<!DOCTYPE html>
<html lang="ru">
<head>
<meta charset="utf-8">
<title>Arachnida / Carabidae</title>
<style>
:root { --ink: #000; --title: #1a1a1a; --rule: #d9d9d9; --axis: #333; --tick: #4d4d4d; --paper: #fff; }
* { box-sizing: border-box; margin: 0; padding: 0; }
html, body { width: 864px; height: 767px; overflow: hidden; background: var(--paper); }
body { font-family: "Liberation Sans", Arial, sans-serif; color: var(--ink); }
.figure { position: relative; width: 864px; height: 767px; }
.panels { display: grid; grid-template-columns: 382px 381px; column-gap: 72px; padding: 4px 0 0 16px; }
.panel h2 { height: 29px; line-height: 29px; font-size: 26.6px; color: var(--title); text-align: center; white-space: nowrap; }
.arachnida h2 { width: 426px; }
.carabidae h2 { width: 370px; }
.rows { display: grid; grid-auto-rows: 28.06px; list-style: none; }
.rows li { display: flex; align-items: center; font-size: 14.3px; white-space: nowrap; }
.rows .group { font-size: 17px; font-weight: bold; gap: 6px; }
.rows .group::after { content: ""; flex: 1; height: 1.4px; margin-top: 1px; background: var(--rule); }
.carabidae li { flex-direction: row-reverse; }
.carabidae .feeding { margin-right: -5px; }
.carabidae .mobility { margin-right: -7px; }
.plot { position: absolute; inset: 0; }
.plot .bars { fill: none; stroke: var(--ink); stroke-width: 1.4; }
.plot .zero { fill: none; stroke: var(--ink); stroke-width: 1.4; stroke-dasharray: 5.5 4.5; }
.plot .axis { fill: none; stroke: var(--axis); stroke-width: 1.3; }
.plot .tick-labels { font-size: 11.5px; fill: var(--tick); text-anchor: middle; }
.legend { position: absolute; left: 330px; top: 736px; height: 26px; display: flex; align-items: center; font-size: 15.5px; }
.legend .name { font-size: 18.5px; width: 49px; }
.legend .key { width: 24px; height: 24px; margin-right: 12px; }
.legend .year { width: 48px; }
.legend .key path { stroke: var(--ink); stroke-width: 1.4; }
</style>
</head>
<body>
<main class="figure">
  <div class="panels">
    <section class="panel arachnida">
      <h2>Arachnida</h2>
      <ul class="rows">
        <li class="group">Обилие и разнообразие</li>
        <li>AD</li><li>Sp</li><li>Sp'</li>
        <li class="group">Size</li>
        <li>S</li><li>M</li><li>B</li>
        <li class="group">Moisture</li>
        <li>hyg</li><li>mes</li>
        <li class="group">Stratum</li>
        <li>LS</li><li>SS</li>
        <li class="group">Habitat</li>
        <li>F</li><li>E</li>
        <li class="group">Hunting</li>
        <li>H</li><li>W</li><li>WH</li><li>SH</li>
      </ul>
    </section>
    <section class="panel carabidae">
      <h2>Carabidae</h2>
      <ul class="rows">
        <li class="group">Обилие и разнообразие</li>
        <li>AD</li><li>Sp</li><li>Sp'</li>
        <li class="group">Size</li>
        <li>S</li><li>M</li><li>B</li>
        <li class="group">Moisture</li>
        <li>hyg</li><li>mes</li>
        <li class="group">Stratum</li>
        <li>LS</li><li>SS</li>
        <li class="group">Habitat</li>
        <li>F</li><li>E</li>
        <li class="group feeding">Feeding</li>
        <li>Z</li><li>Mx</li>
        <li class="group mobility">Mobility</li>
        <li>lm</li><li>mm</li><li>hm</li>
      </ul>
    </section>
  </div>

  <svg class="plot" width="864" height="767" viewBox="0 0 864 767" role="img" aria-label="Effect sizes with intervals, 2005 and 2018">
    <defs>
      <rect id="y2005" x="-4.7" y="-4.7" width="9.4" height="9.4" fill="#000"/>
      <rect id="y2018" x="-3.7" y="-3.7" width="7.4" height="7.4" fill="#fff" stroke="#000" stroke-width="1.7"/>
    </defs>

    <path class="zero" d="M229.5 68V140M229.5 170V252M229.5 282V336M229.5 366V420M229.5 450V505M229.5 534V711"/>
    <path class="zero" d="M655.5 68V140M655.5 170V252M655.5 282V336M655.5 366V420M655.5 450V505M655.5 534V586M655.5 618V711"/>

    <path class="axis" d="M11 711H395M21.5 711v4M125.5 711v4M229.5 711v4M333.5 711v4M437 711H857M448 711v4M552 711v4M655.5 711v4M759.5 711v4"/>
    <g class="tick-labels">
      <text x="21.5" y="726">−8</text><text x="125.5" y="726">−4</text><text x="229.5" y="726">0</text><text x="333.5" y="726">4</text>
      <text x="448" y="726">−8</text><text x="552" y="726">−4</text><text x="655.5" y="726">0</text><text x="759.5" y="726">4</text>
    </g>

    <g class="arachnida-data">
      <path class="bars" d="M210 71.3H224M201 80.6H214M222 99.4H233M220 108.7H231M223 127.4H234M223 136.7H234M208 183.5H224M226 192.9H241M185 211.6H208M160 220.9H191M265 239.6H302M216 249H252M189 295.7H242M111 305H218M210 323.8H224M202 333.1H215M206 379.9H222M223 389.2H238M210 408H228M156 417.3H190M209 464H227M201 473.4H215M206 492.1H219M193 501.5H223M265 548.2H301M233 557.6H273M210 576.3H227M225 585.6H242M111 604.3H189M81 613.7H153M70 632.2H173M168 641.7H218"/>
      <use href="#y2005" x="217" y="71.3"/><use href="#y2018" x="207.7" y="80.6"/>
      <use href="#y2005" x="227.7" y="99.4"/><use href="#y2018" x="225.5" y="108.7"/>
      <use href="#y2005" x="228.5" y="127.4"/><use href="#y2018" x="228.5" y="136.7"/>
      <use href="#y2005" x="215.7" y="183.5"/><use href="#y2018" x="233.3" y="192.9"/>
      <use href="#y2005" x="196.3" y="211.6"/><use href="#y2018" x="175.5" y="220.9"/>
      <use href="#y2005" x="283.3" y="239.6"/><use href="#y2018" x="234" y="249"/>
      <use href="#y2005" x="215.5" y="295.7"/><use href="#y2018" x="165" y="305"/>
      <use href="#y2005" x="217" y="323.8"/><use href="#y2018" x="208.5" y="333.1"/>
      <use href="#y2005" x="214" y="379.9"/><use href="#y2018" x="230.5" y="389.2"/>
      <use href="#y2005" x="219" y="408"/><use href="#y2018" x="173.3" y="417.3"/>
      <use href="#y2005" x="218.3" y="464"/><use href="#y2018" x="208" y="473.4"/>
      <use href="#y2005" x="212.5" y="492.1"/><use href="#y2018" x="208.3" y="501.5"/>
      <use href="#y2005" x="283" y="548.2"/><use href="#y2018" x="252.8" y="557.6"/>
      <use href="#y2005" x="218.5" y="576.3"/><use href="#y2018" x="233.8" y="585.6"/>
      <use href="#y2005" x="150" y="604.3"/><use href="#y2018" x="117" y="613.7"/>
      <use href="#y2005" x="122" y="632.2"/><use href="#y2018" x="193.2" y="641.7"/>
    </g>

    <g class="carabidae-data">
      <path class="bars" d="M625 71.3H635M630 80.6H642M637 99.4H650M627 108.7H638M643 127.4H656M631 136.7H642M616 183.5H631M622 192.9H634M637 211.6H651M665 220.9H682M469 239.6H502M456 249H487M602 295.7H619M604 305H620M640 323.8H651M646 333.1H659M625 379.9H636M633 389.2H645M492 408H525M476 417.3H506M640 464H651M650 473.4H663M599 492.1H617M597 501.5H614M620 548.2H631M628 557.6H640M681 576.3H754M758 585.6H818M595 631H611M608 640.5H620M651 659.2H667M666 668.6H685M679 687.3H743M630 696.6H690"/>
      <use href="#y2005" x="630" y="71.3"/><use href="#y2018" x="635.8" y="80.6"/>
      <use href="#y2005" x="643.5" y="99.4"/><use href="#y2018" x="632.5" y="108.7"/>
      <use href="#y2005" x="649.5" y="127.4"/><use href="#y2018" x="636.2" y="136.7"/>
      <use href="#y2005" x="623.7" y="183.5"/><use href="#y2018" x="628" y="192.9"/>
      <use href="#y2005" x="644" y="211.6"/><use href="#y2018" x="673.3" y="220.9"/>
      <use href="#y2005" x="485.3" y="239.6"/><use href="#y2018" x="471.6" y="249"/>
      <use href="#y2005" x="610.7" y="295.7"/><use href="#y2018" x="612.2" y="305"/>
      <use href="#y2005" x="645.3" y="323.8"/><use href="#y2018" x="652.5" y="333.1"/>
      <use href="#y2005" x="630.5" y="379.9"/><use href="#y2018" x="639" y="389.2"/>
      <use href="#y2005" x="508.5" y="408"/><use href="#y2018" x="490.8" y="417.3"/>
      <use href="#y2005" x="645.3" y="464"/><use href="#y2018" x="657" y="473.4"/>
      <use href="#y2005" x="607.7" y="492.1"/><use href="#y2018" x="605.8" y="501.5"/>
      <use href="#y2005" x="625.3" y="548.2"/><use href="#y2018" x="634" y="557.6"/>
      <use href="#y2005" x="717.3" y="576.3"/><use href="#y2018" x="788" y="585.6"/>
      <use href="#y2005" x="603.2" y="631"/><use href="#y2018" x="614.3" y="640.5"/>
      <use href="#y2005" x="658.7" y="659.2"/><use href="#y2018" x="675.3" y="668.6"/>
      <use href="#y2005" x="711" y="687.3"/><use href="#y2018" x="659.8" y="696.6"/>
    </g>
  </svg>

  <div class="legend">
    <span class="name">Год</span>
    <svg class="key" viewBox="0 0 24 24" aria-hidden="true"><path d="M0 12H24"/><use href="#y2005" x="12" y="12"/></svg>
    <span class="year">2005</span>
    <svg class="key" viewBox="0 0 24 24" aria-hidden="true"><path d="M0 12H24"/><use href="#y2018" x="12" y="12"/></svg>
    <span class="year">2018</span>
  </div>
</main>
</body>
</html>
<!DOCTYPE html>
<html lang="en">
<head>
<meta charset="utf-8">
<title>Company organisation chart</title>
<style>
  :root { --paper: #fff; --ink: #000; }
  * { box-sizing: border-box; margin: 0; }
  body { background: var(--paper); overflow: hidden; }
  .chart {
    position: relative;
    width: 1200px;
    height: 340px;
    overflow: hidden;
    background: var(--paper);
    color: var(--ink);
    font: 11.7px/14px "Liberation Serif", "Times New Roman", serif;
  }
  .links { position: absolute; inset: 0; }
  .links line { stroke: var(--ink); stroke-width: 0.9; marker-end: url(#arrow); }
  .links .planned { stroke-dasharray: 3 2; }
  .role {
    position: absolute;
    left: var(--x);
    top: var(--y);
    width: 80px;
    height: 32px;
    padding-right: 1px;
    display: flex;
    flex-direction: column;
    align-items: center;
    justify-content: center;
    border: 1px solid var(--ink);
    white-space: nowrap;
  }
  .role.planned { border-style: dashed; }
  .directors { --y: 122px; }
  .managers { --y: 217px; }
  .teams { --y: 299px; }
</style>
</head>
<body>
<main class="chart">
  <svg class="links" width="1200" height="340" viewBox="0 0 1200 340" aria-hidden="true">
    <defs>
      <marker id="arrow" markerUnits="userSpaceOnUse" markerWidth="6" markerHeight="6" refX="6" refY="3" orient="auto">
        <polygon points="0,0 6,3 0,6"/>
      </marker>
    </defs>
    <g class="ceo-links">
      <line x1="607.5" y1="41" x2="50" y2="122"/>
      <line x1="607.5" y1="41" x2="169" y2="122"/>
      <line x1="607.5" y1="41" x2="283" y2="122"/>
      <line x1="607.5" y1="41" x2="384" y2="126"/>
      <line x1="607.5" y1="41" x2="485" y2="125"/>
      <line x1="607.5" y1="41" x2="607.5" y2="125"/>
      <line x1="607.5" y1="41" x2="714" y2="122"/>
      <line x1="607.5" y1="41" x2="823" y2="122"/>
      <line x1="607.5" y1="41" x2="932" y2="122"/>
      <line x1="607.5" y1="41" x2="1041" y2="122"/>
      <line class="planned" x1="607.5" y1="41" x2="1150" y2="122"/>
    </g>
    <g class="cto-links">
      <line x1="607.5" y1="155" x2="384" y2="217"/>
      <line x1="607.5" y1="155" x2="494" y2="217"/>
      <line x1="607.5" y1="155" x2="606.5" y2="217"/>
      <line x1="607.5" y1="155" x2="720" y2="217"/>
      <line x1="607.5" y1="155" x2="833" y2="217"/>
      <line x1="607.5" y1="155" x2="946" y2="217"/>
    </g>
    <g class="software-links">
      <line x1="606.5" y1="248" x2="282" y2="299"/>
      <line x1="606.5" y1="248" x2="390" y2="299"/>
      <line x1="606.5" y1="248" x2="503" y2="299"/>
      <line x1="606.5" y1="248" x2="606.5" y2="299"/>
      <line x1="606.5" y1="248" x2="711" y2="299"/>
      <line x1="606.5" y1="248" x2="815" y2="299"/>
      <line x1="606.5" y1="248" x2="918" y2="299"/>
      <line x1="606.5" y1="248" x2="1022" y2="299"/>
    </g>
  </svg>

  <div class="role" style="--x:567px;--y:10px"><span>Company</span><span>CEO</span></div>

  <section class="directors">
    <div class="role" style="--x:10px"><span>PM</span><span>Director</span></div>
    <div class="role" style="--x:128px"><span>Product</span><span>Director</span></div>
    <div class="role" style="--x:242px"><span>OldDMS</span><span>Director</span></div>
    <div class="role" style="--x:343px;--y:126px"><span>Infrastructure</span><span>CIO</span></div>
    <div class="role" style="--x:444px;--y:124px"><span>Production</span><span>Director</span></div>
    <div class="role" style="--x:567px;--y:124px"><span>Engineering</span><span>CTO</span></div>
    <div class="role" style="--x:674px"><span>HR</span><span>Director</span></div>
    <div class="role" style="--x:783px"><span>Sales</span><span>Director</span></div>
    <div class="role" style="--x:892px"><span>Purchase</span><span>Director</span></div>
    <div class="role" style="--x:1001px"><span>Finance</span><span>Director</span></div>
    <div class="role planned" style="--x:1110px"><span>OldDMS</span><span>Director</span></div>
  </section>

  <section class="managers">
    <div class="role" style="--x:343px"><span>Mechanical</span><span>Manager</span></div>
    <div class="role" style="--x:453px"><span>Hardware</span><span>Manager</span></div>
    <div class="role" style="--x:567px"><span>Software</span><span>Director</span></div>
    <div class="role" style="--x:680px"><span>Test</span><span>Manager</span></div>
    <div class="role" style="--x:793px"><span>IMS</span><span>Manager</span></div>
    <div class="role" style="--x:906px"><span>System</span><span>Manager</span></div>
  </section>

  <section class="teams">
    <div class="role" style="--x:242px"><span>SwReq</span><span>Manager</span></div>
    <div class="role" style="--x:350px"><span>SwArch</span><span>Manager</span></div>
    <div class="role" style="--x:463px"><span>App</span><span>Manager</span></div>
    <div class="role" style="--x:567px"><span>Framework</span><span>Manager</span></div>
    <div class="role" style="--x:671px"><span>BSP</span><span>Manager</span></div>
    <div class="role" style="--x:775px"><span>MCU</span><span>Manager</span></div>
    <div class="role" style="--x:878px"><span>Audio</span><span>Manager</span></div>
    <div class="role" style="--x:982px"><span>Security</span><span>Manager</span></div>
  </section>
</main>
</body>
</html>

◆ THE PROBLEM
All lines above that contain "position" are required in the answer.

◆ ANSWER TO THIS PROBLEM
.figure { position: relative; width: 864px; height: 767px; }
.plot { position: absolute; inset: 0; }
.legend { position: absolute; left: 330px; top: 736px; height: 26px; display: flex; align-items: center; font-size: 15.5px; }
    position: relative;
  .links { position: absolute; inset: 0; }
    position: absolute;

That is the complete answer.